> [AIM OF THE EXERCISE]: The reply should consist of one number, which is how many lines in the material below contain "header".

RECORD SET Start Marker

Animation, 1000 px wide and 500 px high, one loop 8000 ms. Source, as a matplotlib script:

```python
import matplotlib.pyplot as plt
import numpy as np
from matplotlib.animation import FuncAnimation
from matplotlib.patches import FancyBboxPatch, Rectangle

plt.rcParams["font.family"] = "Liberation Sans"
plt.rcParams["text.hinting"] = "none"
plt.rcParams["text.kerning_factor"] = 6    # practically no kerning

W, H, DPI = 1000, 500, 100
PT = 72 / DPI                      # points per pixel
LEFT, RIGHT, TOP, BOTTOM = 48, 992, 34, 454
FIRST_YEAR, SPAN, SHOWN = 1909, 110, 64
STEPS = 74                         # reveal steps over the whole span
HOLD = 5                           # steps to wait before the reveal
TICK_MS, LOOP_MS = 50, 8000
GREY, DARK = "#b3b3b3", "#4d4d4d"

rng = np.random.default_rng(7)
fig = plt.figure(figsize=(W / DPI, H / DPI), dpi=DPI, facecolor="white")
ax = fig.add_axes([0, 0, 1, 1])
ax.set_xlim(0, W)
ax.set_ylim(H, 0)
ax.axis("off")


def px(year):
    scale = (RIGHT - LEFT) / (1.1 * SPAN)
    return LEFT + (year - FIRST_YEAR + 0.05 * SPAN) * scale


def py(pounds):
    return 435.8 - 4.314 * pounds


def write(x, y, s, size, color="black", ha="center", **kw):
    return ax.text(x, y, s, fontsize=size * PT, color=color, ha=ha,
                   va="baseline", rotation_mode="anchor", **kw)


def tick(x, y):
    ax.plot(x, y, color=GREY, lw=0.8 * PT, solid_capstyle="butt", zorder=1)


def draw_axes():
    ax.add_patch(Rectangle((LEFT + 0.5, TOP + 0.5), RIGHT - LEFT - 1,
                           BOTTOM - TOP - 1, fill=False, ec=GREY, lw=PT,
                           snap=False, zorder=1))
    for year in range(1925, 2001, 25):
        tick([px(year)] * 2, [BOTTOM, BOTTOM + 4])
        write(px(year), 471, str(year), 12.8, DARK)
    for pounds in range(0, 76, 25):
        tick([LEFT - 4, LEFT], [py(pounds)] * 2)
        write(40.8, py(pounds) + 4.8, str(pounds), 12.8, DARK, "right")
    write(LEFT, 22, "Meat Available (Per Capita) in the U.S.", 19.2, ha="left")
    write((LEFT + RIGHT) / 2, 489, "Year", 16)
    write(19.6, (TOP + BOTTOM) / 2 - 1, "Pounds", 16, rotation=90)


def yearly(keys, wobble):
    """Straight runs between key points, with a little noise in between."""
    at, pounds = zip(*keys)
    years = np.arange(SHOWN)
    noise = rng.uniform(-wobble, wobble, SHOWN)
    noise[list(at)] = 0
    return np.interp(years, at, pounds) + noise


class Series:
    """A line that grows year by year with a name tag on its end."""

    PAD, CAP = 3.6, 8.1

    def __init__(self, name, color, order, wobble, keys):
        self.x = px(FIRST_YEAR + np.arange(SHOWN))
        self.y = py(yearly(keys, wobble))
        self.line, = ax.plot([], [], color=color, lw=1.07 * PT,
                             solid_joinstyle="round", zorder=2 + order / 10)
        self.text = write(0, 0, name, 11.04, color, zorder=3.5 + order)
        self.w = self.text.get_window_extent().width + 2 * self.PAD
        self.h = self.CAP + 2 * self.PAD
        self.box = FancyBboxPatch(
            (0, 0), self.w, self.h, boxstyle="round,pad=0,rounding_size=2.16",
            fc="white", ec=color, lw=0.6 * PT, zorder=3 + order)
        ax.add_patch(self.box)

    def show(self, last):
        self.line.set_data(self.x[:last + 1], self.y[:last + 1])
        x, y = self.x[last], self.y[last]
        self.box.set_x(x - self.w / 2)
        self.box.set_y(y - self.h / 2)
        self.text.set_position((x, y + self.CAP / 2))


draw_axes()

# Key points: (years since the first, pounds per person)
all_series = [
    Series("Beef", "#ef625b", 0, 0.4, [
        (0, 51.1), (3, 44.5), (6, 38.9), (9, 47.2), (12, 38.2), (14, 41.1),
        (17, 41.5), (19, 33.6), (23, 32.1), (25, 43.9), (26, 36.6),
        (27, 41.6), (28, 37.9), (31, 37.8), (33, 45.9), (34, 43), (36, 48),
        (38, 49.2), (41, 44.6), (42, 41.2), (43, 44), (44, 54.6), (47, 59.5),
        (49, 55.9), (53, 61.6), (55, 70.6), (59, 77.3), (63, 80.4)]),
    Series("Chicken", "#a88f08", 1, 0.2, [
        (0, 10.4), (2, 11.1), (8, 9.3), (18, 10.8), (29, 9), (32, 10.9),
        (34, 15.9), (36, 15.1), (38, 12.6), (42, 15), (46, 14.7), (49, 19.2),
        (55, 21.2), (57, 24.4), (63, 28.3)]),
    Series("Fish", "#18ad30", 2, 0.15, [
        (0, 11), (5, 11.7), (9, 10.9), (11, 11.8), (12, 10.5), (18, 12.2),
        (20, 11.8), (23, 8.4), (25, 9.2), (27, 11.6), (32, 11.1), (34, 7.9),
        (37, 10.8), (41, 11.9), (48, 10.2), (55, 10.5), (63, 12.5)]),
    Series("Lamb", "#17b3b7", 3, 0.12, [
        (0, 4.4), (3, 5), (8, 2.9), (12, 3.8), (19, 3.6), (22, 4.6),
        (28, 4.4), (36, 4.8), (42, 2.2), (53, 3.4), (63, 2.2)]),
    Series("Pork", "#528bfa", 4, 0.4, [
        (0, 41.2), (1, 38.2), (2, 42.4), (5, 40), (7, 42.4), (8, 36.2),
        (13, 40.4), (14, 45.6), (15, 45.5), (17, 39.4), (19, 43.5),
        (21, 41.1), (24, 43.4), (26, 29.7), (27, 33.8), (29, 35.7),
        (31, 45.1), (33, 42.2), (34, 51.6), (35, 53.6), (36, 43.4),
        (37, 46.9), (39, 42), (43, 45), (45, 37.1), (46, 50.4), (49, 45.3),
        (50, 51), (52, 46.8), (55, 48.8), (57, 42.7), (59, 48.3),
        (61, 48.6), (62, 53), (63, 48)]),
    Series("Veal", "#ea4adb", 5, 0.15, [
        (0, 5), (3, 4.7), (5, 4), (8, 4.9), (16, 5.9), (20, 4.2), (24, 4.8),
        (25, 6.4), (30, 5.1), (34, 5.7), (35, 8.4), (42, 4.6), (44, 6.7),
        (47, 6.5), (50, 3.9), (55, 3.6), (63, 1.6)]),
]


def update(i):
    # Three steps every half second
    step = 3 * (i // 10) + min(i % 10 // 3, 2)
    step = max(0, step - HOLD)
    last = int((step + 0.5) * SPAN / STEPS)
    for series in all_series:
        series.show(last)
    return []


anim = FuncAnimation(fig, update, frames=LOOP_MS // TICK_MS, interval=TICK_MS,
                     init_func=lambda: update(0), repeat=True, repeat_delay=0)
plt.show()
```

RECORD SET End Marker
RECORD SET Start Marker

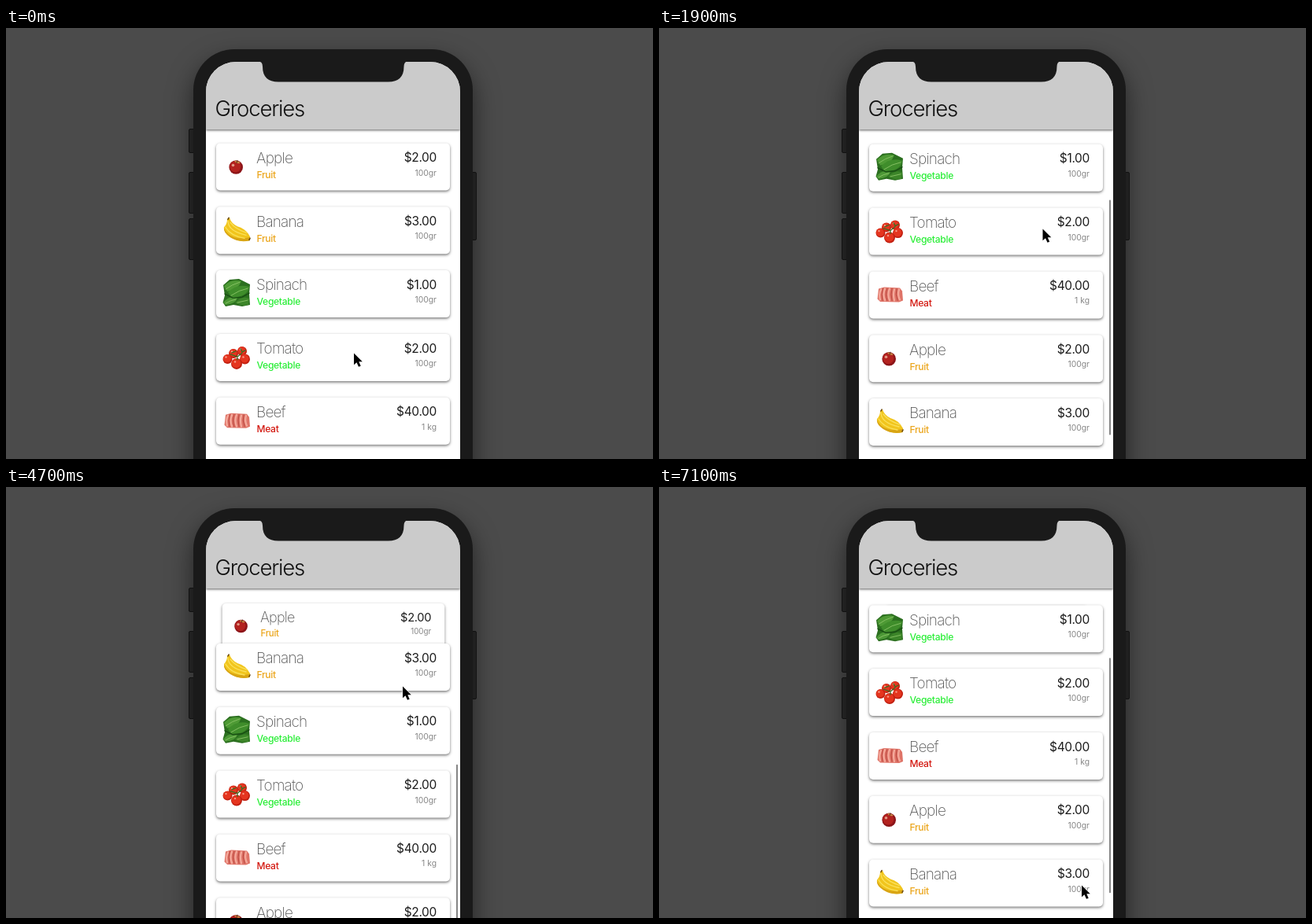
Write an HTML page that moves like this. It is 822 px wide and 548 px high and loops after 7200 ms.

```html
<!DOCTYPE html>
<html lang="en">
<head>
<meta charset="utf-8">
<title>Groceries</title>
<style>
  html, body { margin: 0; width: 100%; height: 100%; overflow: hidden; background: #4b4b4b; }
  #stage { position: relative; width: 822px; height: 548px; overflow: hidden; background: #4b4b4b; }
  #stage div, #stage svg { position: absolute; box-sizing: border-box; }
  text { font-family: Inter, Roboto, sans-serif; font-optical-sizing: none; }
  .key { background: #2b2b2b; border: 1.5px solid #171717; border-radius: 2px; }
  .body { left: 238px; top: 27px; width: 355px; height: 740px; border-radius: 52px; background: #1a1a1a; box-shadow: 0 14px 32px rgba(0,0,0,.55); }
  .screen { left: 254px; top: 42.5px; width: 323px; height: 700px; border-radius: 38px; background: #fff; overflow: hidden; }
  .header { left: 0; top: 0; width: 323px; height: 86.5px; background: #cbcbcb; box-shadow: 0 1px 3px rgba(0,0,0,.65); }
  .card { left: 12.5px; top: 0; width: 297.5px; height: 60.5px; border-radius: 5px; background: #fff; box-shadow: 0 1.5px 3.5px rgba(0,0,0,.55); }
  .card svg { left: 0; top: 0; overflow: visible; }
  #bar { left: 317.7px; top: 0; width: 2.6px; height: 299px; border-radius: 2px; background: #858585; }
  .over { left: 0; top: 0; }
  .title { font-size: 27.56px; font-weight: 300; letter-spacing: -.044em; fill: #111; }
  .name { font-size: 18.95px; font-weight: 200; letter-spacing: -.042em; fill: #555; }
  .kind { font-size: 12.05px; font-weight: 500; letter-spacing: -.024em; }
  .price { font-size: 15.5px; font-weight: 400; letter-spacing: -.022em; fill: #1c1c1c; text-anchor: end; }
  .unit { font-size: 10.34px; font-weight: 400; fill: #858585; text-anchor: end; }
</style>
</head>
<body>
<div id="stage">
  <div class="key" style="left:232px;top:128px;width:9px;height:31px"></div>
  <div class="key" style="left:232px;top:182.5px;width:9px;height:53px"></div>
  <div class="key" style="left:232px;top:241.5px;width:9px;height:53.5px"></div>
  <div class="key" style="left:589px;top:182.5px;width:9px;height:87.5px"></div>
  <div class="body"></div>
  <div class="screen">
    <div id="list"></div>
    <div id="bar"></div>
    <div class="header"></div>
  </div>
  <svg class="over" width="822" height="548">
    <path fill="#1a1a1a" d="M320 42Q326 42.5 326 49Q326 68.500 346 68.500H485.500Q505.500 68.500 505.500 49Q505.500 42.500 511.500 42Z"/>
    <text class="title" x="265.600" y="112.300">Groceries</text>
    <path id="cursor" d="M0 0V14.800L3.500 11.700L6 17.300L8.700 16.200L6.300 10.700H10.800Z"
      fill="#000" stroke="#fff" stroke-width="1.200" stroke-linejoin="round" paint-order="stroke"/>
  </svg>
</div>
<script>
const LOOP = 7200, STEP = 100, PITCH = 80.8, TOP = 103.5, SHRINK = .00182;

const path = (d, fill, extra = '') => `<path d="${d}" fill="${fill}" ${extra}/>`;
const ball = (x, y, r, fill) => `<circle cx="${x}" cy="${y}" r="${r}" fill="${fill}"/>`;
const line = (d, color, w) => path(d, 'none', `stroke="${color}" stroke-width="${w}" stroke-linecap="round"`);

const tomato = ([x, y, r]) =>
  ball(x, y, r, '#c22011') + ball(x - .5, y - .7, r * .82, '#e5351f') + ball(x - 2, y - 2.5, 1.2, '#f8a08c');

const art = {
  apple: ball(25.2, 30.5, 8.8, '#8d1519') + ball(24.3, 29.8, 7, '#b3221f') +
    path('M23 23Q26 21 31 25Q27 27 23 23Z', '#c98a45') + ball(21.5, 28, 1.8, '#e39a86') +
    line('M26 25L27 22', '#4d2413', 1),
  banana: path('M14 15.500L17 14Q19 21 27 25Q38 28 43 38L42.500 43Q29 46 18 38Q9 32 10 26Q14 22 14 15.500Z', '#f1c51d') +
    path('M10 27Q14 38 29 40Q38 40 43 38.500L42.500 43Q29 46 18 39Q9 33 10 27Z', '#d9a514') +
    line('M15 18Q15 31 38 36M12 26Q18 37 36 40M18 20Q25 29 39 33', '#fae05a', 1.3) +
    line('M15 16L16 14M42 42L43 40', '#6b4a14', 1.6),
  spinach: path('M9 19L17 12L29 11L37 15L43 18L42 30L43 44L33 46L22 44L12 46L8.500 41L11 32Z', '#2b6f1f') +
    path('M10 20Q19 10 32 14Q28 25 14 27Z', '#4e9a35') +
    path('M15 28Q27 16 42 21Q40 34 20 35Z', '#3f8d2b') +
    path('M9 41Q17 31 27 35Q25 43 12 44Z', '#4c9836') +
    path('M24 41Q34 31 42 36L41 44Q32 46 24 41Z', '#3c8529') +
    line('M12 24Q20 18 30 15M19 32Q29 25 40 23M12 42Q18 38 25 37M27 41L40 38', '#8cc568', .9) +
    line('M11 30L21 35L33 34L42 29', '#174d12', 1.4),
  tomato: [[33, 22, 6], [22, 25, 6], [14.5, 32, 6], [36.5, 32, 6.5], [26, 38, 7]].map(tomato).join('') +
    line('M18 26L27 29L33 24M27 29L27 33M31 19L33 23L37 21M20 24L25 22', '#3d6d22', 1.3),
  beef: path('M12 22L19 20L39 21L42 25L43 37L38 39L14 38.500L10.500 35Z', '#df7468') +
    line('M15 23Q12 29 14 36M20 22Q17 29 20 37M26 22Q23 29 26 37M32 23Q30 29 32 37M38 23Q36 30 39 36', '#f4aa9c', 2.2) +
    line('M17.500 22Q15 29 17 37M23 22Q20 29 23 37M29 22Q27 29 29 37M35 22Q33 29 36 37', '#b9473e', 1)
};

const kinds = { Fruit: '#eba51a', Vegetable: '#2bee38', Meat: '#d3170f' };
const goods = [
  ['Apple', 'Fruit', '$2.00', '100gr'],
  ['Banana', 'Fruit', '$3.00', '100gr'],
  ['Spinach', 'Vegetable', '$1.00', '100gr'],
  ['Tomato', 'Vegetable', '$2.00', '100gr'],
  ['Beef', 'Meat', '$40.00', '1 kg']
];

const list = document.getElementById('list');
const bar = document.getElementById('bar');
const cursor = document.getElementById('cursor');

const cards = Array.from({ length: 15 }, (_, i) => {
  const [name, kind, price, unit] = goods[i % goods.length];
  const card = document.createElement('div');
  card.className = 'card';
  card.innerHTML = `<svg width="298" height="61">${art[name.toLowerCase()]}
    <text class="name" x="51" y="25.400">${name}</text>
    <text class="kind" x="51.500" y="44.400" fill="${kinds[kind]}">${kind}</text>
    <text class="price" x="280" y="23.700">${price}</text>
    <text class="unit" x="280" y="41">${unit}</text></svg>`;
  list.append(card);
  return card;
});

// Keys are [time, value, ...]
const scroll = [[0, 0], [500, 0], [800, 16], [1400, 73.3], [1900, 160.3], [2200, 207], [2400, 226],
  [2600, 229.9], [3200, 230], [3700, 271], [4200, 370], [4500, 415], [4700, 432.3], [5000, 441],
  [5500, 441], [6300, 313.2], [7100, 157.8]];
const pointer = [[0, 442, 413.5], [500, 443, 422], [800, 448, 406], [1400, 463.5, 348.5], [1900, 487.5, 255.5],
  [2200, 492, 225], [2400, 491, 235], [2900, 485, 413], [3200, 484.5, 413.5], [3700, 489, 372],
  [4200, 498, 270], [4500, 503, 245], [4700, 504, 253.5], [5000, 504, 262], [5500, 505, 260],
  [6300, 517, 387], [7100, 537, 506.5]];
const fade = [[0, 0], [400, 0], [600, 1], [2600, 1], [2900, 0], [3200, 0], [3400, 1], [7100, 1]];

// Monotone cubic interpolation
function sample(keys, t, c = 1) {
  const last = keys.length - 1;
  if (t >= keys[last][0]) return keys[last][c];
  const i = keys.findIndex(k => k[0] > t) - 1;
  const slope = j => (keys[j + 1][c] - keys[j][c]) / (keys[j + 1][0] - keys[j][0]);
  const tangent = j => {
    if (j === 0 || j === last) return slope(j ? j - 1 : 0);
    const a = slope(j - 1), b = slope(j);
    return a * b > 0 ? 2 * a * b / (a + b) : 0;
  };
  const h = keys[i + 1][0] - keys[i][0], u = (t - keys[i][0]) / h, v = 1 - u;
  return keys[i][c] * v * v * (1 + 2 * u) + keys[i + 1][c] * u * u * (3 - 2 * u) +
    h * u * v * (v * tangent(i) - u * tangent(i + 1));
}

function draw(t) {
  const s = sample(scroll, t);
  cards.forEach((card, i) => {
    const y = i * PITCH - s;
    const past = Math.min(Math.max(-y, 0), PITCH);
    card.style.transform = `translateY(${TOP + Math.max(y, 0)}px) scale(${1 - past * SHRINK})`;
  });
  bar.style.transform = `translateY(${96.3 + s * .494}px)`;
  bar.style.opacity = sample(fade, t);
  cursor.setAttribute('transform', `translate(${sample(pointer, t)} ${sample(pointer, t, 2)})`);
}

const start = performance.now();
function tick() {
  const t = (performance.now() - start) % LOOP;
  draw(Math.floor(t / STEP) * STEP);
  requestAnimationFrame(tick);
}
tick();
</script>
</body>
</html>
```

RECORD SET End Marker

> [RESULT OF THE EXERCISE]: 2